June 2021 - BME Blaze: Kevin Burt

Jun 04 2021

In this monthly spotlight, get to know the alumni and students of Columbia's Department of Biomedical Engineering. Read what our BME folks are up to, from our labs' latest research, to our students' plans for the future, to our teams' innovations, start-ups and other career successes.

In this special Pride Month edition of our BME BLAZE inerview, Prof. Henry Hess enjoyed catching up with Columbia BME PhD candidate Kevin Burt, as Kevin discussed his experience as a Columbia BME grad student, and told us about what Pride Month means to him. Watch the video interview and read below to get to know Kevin!

As the name suggests, Pride Month is a reminder that I need to be proud of who I am, how I identify, and how I got to this point in my life. Seeing people from every walk of life celebrating Pride, and seeing queer stories being highlighted and broadcasted on such a wide scale is something growing up I did not get to experience, but I am extremely grateful exists now.

Kevin Burt
Columbia BME PhD Candidate

Watch as Columbia BME Prof. and Co-Chair of the DEI Committee Henry Hess interviews PhD Candidate Kevin Burt!

 

      

Kevin Burt

 

Education

  • BS in Civil Engineering – Montana State University - 2017
  • MS in Biomedical Engineering – Columbia University - 2019
  • PhD Candidate in Biomedical Engineering - Columbia University

 

Where are you from?

Butte, Montana (Yee-haw)

 

What drew you to the field of Biomedical Engineering?

During my senior year of undergrad, I took a cellular biology course for fun–huge nerd energy–and realized cell biology and the human body was a tiny bit more interesting to me than structural engineering. From then on, I set my sights on the top Biomedical Engineering graduate programs in the country and decided to try to switch things up a little.

 

What is your current role?

I am currently a graduate student researcher within the Chahine Lab. Under both the Biomedical Engineering and Orthopedic Surgery departments, the Chahine Lab and my research focus on the biological and mechanical drivers of intervertebral disc degeneration.

 

Why did you choose Columbia BME?

Being new to the field of BME, I was less familiar with the different aspects of research, so I chose Columbia BME primarily due to its location. I knew that I wanted to get as far out of my comfort zone as possible, and moving across the country from a town of 30,000 people to NYC seemed like it would do the job. I did visit the campus and the city one time prior to committing and immediately knew it was the right choice.

 

What are some of your favorite projects/memories from the program so far?

My favorite project would probably be starting two genetic mouse models within my lab. This was a new venture for myself and my lab as a whole, so a LOT of trial and error in the beginning. In vivo genetic manipulation comes with seemingly endless possibilities and avenues of exploration. With this, I can confidently say that no two days in the lab look exactly the same for me, which I love. 

Shifting from the lab to the BME program in general, my favorite memories would have to be the socials, specifically the BME boat cruises.

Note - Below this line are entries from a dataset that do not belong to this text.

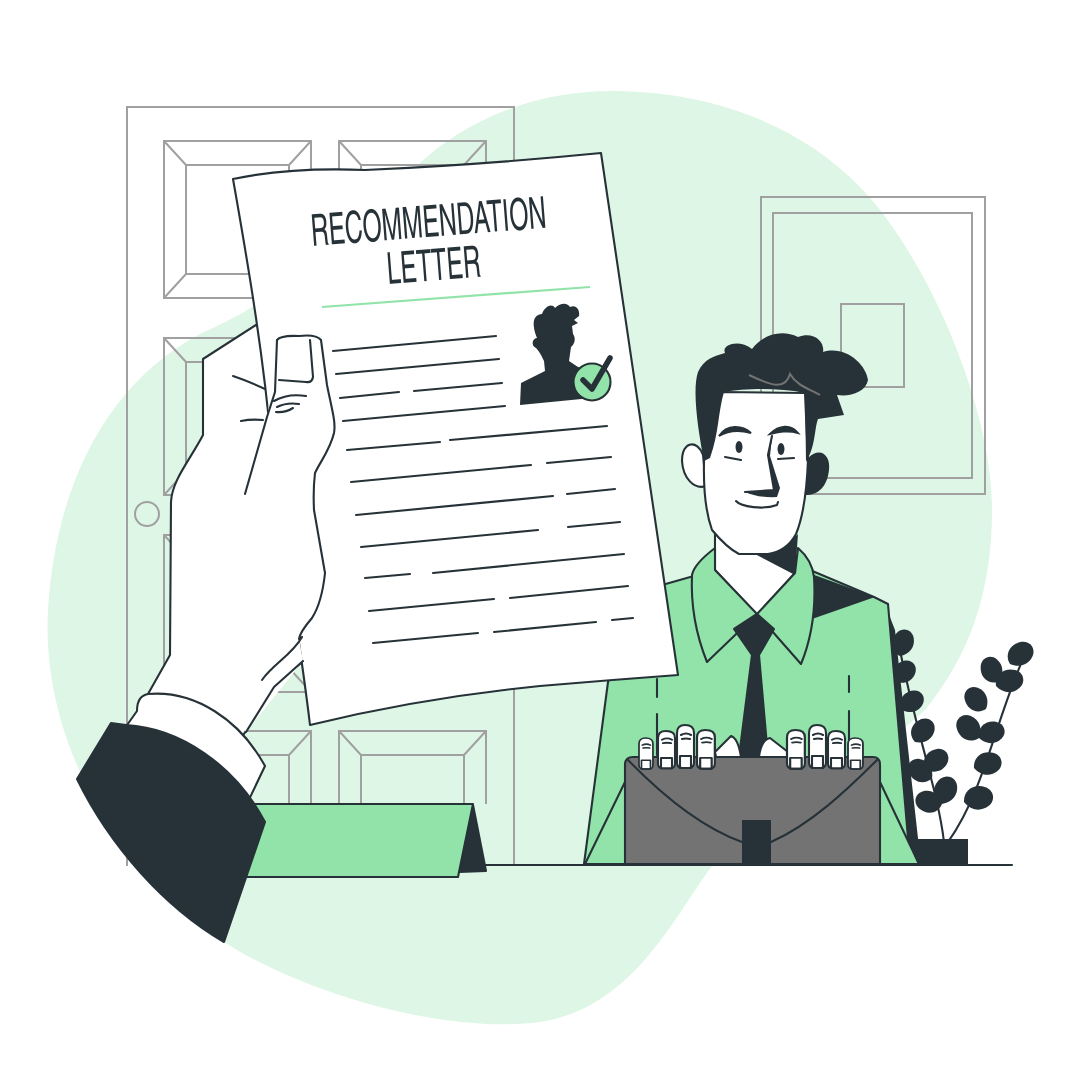
<!DOCTYPE html>
<html lang="en">
<head>
<meta charset="utf-8">
<title>Recommendation letter</title>
<style>
:root{--ink:#263238;--green:#92e3a9;--mint:#def6e5;--grey:#737373;--outline:#a0a0a0;--paper:#fff}
html,body{margin:0;background:var(--paper);overflow:hidden}
svg{display:block;width:1072px;height:1072px}
.mint{fill:var(--mint)}
.ink{fill:var(--ink)}
.room{fill:none;stroke:var(--outline);stroke-width:2}
.line{fill:none;stroke:var(--ink);stroke-width:2.1;stroke-linecap:round;stroke-linejoin:round}
.white{fill:var(--paper)}
.green{fill:var(--green)}
.grey{fill:var(--grey)}
.solid{fill:var(--ink)}
.title{font-family:"TeX Gyre Heros Cn","Liberation Sans",sans-serif;font-size:44px;fill:var(--ink)}
</style>
</head>
<body>
<svg viewBox="0 0 1072 1072" role="img" aria-label="A hand holds a recommendation letter in front of a candidate with a briefcase">
<defs>
<g id="door-panel">
<path d="M0 0H147V157H0ZM22 24H125V133H22ZM0 0L22 24M147 0L125 24M0 157L22 133M147 157L125 133"/>
</g>
<path id="leaf" d="M0 0C-10 -3 -13 -14 -6 -23C-1 -29 8 -28 11 -20C14 -11 9 -3 0 0Z"/>
<g id="finger">
<path class="line white" d="M0 37V8Q0 0 8 0Q17 0 17 8V37Q17 43 12 43H5Q0 43 0 37Z"/>
<path class="line" d="M3 31H14V43H3ZM4 10Q9 7 14 10M5 14Q9 13 13 14"/>
</g>
</defs>

<path id="backdrop" class="mint" d="M615 91C720 92 805 130 860 187C925 254 990 400 992 505C993 590 970 655 925 710C850 780 750 800 712 866C672 920 632 1008 540 1022C450 1034 310 997 224 942C140 890 40 760 48 610C56 480 110 382 200 334C280 300 360 230 400 184C450 125 530 90 615 91Z"/>

<g id="door" class="room">
<path d="M127 866V107H514V866"/>
<use href="#door-panel" x="164" y="141"/>
<use href="#door-panel" x="339" y="141"/>
<use href="#door-panel" x="164" y="338"/>
<use href="#door-panel" x="339" y="338"/>
<use href="#door-panel" x="164" y="535"/>
<use href="#door-panel" x="339" y="535"/>
<path d="M164 804V731H311V804M186 804V755H289V804M164 731L186 755M311 731L289 755M339 804V731H486V804M361 804V755H464V804M339 731L361 755M486 731L464 755"/>
<circle cx="147" cy="514" r="12"/>
</g>

<g id="wall-frame" class="room">
<rect x="761" y="197" width="224" height="297"/>
<rect x="773" y="213" width="199" height="265"/>
<rect x="841" y="304" width="63" height="83"/>
</g>

<g id="plant">
<path class="line" d="M944 842C938 790 915 730 898 640M948 842C985 790 995 720 1026 652"/>
<g class="ink">
<use href="#leaf" transform="translate(900 656) rotate(8)"/>
<use href="#leaf" transform="translate(896 682) rotate(35) scale(.95)"/>
<use href="#leaf" transform="translate(902 710) rotate(45) scale(.95)"/>
<use href="#leaf" transform="translate(915 742) rotate(30)"/>
<use href="#leaf" transform="translate(926 770) rotate(42)"/>
<use href="#leaf" transform="translate(932 778) rotate(-62)"/>
<use href="#leaf" transform="translate(942 804) rotate(-85)"/>
<use href="#leaf" transform="translate(942 804) rotate(10) scale(1.05)"/>
<use href="#leaf" transform="translate(1010 664) rotate(42) scale(1.05)"/>
<use href="#leaf" transform="translate(996 686) rotate(65) scale(1.05)"/>
<use href="#leaf" transform="translate(998 682) rotate(-32)"/>
<use href="#leaf" transform="translate(986 709) rotate(-50)"/>
<use href="#leaf" transform="translate(979 738) rotate(62)"/>
<use href="#leaf" transform="translate(974 768) rotate(68) scale(1.05)"/>
<use href="#leaf" transform="translate(979 738) rotate(-50) scale(1.05)"/>
<use href="#leaf" transform="translate(964 802) rotate(70) scale(1.1)"/>
<path d="M904 839H968V865H904Z"/>
</g>
</g>

<path id="table-edge" class="line" d="M240 865H1012"/>

<g id="candidate">
<path class="solid" d="M884 602L895 630Q907 740 921 865H880Z"/>
<path class="line green" d="M655 587L715 570H810L874 597L888 604L908 838L919 864H584L608 682Z"/>
<path class="solid" d="M806 572L875 597L812 619Z"/>
<path class="line" d="M625 782L585 864M880 782L919 864M657 679V697M657 714V755M849 676V692M849 711V740"/>
<path class="line white" d="M715 525V570L757 615L795 573V520Z"/>
<path class="solid" d="M753 553Q778 555 798 534L795 575Z"/>
<path class="line green" d="M715 548Q694 564 692 575Q690 620 707 662L757 614L715 570Z"/>
<path class="line green" d="M798 548Q812 560 814 577Q817 625 801 664L757 614L795 573Z"/>
<path class="line solid" d="M757 614L774 629L759 655L768 757H739L752 655L734 629Z"/>
<path class="ink" d="M808 458C820 446 831 455 829 470C827 488 817 496 803 495Z"/>
<path class="line white" d="M703 455C698 440 682 440 682 461C683 478 694 490 706 486Z"/>
<path class="line white" d="M722 392C712 415 704 440 704 462Q703 505 712 530Q727 548 739 554H768Q787 551 796 534Q806 510 808 460L805 393Z"/>
<path class="ink" d="M704 461C698 430 692 390 698 372C704 359 714 356 725 353C721 344 740 339 752 349C763 334 782 329 798 337C814 331 825 342 823 352C845 345 866 364 868 380C866 392 850 397 837 395L844 415L818 419C814 430 816 445 806 462L805 393C775 387 743 389 724 392C718 412 719 433 710 458Z"/>
<path d="M749 375C768 384 785 392 790 374C797 386 810 389 820 395" fill="none" stroke="var(--grey)" stroke-width="2"/>
<g class="ink">
<ellipse cx="739" cy="447" rx="3.5" ry="6"/>
<ellipse cx="781" cy="449" rx="3.5" ry="6"/>
<path d="M719 436C727 424 742 425 751 433C740 430 729 430 719 436ZM770 434C779 425 791 424 798 433C788 430 779 432 770 434Z" stroke="var(--ink)" stroke-width="2"/>
<path d="M772 436L768 455L774 490L745 492Q758 498 777 497L780 488L770 456Z"/>
</g>
<path class="line" d="M772 436L768 455L774 490L745 492M736 501C741 507 764 510 777 505L778 502M725 457L741 460M778 459L794 458"/>
</g>

<g id="briefcase">
<path class="line white" d="M715 752L731 736Q738 738 741 757H716ZM788 752L770 738Q761 740 759 757H788Z"/>
<path class="line grey" d="M625 864V765Q625 757 633 757H873Q880 757 880 765V864Z"/>
<path class="line" d="M628 760C662 795 703 828 742 842Q757 849 771 842C810 825 847 790 877 760"/>
<rect class="ink" x="742" y="820" width="29" height="45"/>
<use href="#finger" transform="translate(639 738) scale(.82 .72)"/>
<use href="#finger" transform="translate(658 731) scale(1 .87)"/>
<use href="#finger" x="677" y="725"/>
<use href="#finger" transform="translate(697 730) scale(1.05 .9)"/>
<use href="#finger" transform="translate(787 730) scale(1.05 .9)"/>
<use href="#finger" x="809" y="725"/>
<use href="#finger" transform="translate(828 731) scale(1 .87)"/>
<use href="#finger" transform="translate(848 738) scale(.88 .72)"/>
</g>

<g id="name-stand">
<path class="line solid" d="M473 805L486 871L459 872Z"/>
<path class="line green" d="M225 804H473L458 877H225Z"/>
</g>

<path id="hand-back" class="line white" d="M256 325L203 359V435C190 460 172 480 171 502L170 655L148 694L240 740L274 688L320 645L330 400Z"/>

<g id="letter">
<path class="line white" d="M233 179Q290 167 365 170Q480 165 601 153L678 675Q610 680 540 686Q420 698 310 725C300 640 284 550 272 452C264 360 250 275 233 179Z"/>
<g class="title">
<text transform="translate(312 246) rotate(-4.5)" textLength="236" lengthAdjust="spacingAndGlyphs">RECOMMENDATION</text>
<text transform="translate(388 284) rotate(-4.5)" textLength="94" lengthAdjust="spacingAndGlyphs">LETTER</text>
</g>
<path d="M322 307L590 287" stroke="var(--green)" stroke-width="2.2"/>
<path id="letter-body" class="line" d="M333 351L496 336M336 374L499 359M340 398L399 392M414 391L502 383M343 421L505 406M347 450L440 442M450 440L607 426M351 482L531 465M547 463L611 457M356 515L553 496M567 494L615 489M361 547L538 530M568 527L620 522M365 578L410 574M433 573L624 554M369 611L494 599M510 598L628 586M373 643L478 633M494 632L596 622M612 620L633 618"/>
<g id="portrait-badge">
<path class="ink" d="M520 405L521 383L545 371L544 361C540 352 537 349 536 348C530 345 533 338 537 338C532 325 532 315 542 314C545 306 552 303 555 308C561 302 568 303 570 307C577 304 580 311 579 316L574 320L578 323L572 326L573 334C576 338 575 344 571 347L569 361L578 367Q600 372 602 397Z"/>
<circle class="line green" cx="592" cy="382" r="18.5"/>
<path d="M583 380L592 389L610 358" fill="none" stroke="var(--ink)" stroke-width="5.5" stroke-linecap="round" stroke-linejoin="round"/>
</g>
</g>

<g id="holding-hand">
<path class="white" d="M277 340Q281 335 299 336Q316 334 321 340L327 385C332 410 336 422 334 433C330 450 320 462 315 473L314 510Q320 545 325 573C323 592 319 607 312 618Q300 632 299 639L303 661L246 732L190 660L230 480L268 412Z"/>
<path class="line" d="M245 494L267 417L275 392L277 340Q281 335 299 336Q316 334 321 340L327 385C332 410 336 422 334 433C330 450 320 462 315 473Q313 490 314 510Q320 545 325 573C323 592 319 607 312 618Q300 632 299 639M302 637C292 655 273 664 262 680M303 661L274 687L246 732M310 340L313 377Q312 383 306 382L279 380M274 401Q288 393 306 396M277 407Q287 402 299 404M276 412Q285 413 293 408M233 376Q248 381 265 389M241 421Q251 419 263 420"/>
<path class="line white" d="M137 711Q137 696 148 694C195 690 240 720 265 766L244 810L120 735Z"/>
<path class="line solid" d="M111 723L126 725C180 728 235 765 265 822L224 942C164 907 110 846 77 779Z"/>
</g>
</svg>
</body>
</html>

I served on the Graduate Organization of Biomedical Engineers (GoBME) as the social chair, and I now like to say I part-timed as a party planner while at Columbia.

 

What are your proudest moments at Columbia so far?

My proudest academic moment at Columbia thus far would probably be recently passing my thesis proposal. The proposal was definitely a turning point in my academic career where I began to finally start to feel like the expert in my research. I still have a long way to go, but getting to showcase my previous years of work was very validating.

Additionally, another one of my proudest moments would be taking on the role as President of Columbia Engineering’s qSTEM (queer in STEM) graduate student organization. From being afraid to even talk about being gay as an undergrad in a STEM field, to now speaking at new student orientations and working directly with engineering faculty about LGBTQ+ issues, it feels very 'full circle'.

 

What does Pride Month mean to you?

As the name suggests, Pride Month is a reminder that I need to be proud of who I am, how I identify, and how I got to this point in my life. Seeing people from every walk of life celebrating Pride, and seeing queer stories being highlighted and broadcasted on such a wide scale is something growing up I did not get to experience, but I am extremely grateful exists now.

 

What advice would you give to your younger self?

If given the chance, I would tell my younger self that it all works out. You will stop being ashamed of who you are, you will come out and the world won’t end, and you will eventually be confident expressing yourself to your family, your friends, and in your career.  Ignore the people who hate you for being queer and focus your energy on those who love you for it.

 

What are you excited about?

I am excited about my future! I am excited to become a PI/professor and to be the representation I didn’t have, and I am excited and hopeful that the world is going to continue to become gayer and more inclusive.

   

Images (clockwise from top left):

1. A break from feeding cells to take advantage of golden hour lighting ;)

2. Getting a photo for Instagram, post thesis proposal

3. Completing an intervertebral disc injury surgical study

4. First week at Columbia!

   

Queer in Science, Technology, Engineering, and Mathematics (qSTEM)